Post-Traumatic Shock: Bill Viola's Recent Work
Boyle, Deirdre, Afterimage
When seeds are buried in the dark earth, their inward secrets become the flourishing garden.
Bill Viola's video installation series "Buried Secrets" (1995) is so disturbing that its images and associations still float into my consciousness the way the disturbing parts of dreams resurface unbidden, reminding one of anxieties, unresolved conflicts, deep fears. Unable to attend the premier at the 1995 Venice Biennale, I visited the Arizona State University Art Museum this past spring, where the exhibition, organized by Marilyn Zeitler of Arizona State University, was being presented for the first time in the United States. I emerged from the exhibition's darkened rooms into the bright desert afternoon wondering whose nightmare I was experiencing.
This is not the first time I've felt this confusion, because Viola's installations often deliberately blur the boundaries between self and other. This is most evident in "Reasons for Knocking at an Empty House" (1982), where the spectator seems to merge with Viola as he gazes from a monitor into the viewer's eyes, their separate identities disintegrating as the spectator experiences through amplified sounds the trauma of sudden blows to Viola's head. The installation creates the jarring disorientation of seemingly shared consciousness, and it also demonstrates the controlled rage that has been a root of Viola's art. As I wrote in 1988:

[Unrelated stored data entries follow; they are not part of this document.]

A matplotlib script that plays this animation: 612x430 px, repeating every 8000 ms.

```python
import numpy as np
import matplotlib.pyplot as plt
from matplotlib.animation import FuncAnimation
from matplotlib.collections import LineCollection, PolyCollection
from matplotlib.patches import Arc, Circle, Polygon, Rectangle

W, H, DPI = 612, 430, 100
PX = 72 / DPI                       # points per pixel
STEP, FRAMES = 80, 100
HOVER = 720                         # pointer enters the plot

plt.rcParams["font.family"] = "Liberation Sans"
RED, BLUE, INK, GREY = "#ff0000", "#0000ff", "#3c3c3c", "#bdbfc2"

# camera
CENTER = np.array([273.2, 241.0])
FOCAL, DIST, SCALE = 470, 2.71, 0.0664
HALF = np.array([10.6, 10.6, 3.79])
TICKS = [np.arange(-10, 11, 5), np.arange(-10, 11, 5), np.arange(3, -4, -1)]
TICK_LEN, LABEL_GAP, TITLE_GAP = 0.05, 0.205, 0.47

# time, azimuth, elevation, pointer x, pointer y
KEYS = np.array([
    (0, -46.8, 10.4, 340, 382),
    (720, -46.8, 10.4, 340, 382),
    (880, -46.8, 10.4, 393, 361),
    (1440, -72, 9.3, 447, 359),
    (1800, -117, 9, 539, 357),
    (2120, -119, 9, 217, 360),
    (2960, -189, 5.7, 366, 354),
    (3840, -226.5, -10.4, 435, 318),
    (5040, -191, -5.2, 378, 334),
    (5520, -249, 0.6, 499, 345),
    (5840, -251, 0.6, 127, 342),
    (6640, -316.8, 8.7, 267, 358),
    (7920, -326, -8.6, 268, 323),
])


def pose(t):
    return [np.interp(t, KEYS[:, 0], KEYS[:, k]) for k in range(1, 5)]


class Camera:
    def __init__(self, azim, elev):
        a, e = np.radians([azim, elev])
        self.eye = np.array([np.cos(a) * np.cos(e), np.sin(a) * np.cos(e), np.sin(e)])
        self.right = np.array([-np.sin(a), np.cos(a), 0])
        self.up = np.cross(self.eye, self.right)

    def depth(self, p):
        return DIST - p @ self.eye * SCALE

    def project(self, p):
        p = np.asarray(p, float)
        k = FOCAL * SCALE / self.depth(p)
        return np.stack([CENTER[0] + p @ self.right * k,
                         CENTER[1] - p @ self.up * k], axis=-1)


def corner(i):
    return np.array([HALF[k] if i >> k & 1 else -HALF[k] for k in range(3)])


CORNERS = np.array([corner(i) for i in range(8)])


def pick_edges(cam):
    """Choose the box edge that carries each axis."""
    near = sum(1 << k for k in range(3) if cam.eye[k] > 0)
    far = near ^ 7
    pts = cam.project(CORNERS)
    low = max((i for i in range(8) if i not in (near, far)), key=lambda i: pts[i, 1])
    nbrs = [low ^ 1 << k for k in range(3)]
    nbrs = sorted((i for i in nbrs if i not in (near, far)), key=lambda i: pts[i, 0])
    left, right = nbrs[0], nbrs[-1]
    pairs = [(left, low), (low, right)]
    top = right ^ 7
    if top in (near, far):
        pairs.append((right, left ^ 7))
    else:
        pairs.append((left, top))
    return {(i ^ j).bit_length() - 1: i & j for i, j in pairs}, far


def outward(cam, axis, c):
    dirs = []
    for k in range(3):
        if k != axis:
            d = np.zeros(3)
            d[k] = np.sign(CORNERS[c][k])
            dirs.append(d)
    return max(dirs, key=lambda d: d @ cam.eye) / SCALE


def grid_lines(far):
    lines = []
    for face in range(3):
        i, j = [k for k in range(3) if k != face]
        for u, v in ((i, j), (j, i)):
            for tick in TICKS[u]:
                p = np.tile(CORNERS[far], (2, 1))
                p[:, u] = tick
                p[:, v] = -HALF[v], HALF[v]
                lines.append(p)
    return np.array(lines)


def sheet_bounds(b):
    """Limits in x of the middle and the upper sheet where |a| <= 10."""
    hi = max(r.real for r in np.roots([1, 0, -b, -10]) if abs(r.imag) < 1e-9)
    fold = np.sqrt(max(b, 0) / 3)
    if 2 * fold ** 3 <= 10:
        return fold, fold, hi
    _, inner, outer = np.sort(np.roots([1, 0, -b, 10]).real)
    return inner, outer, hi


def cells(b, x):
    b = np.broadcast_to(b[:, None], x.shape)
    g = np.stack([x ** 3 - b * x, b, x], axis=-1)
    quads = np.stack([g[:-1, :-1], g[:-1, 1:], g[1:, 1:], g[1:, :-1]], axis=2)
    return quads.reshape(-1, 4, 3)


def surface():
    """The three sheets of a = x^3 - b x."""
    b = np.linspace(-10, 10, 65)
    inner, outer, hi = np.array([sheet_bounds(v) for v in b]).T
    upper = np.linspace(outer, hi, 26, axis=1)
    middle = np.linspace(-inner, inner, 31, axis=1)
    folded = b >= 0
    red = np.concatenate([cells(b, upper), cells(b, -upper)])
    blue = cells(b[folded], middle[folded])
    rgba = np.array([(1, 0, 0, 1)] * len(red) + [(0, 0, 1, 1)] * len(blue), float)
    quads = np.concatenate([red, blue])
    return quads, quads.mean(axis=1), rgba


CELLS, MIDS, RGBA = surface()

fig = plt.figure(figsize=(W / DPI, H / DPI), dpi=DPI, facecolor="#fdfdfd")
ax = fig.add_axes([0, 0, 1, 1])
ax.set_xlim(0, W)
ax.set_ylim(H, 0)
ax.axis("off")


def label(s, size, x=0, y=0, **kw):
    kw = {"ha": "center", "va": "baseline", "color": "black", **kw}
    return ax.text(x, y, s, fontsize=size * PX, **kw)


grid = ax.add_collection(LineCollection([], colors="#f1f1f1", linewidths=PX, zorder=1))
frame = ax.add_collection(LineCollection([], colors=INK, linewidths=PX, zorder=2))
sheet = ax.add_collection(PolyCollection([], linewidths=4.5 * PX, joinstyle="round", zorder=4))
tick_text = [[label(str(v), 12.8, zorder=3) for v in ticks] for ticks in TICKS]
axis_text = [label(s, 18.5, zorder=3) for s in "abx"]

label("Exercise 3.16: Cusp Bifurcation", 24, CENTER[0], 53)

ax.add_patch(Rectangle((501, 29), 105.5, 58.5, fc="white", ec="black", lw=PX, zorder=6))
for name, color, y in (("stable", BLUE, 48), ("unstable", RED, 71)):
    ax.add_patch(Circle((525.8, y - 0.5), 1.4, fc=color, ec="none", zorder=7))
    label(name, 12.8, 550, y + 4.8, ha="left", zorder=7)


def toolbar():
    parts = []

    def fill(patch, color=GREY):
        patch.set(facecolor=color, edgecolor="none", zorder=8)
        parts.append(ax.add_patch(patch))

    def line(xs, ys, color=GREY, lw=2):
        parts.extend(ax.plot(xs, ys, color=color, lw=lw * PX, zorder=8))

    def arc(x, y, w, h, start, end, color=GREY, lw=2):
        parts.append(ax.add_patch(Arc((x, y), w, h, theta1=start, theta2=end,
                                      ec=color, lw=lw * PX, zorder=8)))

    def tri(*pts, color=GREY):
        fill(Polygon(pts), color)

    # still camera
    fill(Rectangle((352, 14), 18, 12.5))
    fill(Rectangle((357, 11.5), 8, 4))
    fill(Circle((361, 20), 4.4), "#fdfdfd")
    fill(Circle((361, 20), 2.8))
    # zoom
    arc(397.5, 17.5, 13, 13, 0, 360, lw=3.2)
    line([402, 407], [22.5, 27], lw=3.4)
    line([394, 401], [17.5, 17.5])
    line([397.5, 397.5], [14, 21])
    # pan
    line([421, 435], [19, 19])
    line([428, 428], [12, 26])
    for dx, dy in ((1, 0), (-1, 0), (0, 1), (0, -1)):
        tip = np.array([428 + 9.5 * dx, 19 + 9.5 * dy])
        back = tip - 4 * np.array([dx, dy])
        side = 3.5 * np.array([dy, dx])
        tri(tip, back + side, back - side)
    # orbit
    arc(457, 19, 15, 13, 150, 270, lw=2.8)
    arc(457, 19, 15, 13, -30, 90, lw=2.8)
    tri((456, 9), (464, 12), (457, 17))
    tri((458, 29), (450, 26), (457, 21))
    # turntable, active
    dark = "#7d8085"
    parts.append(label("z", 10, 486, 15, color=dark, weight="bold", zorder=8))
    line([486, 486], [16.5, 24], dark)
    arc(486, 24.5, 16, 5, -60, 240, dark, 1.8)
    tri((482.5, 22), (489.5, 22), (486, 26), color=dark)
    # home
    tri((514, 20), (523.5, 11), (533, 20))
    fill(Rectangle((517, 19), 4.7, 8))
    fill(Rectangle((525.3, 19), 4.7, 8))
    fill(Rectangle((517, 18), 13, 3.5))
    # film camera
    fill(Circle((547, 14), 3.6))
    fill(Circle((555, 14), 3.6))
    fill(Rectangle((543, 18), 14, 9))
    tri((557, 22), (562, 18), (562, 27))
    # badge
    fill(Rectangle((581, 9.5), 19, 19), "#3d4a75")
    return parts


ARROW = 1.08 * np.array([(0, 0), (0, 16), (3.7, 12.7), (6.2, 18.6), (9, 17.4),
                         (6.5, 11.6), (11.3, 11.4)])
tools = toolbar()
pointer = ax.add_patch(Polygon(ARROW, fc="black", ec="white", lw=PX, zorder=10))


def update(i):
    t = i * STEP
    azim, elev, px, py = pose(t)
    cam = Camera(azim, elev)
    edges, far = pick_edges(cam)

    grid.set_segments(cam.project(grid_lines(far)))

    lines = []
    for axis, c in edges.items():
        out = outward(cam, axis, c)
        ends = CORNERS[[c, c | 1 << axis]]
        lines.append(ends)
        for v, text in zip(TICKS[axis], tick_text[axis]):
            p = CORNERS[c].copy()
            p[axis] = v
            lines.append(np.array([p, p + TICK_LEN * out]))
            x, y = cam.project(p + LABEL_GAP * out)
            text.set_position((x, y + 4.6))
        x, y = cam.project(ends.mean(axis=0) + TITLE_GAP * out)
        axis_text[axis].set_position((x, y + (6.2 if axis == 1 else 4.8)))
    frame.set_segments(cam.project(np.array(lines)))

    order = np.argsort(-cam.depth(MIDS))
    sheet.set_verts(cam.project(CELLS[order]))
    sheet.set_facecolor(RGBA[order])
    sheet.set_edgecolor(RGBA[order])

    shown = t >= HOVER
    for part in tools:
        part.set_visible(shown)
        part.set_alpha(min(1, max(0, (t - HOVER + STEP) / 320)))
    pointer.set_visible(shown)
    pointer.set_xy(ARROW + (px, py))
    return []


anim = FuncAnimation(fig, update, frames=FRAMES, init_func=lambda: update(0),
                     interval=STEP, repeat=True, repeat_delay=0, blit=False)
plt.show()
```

The source of this rage is invariably the split between reason and unreason, between animal and intellectual consciousness, between nature and culture . . . Viola's beautiful images and perceptual paradoxes propose a trenchant philosophical critique of why modern society, and the individual in particular, experiences alienation. Viola simulates the rift between mind and matter - which has characterized modern consciousness since the dawn of the scientific age - and tries to heal that rift by creating restorative participatory experiences.(1)
Viola's installations have been precisely engineered rites of self-discovery leading to a restoration of lost psychic and spiritual balance. But after viewing "Buried Secrets" I felt neither whole nor balanced. If anything I felt more alienated on leaving them than I had on entering. What was happening?
For anyone familiar with Viola's work, there is nothing surprising on the surface about "Buried Secrets," comprised of five video and audio installations and organized at the Arizona State University Art Museum in the following order: "Hall of Whispers," "The Veiling," "Presence," "Interval" and "The Greeting." This is the first time that Viola has developed a series of interlinked installations. Although each work stands alone, viewing them together and in sequence affords a more complex meta-experience. All the airy, "new age" writing that has been occasioned by Viola's metaphysical explorations and spiritual associations withers in the face of this new opus. Only Carl Haenlein, in his general notes on Viola in the exhibition catalog, Bill Viola: Buried Secrets (1995), comments that trauma is the essence of Viola's art and its often disturbing power.(2) To grapple with this art one must confront the traumas that lie buried within one's self as well as the work.
"Hall of Whispers" consists of a series of 10 video projections, five each on the long facing walls of a dark corridor. This black and white gauntlet consists of the life-size heads of men and women who have been bound and gagged. Eyes shut, they struggle against tightly-wrapped cloth bandages but their efforts to speak prove futile; only muffled sounds escape into the room. Because their faces appear to float disembodied in space, they remind me of Gary Hill's haunting 1992 video installation, "Tall Ships." But this is Viola territory where language is never written and rarely spoken.(3)
"Hall of Whispers" announces the underlying concerns of "Buried Secrets": the difficulty, if not impossibility, of communication and the importance of protecting secrets. …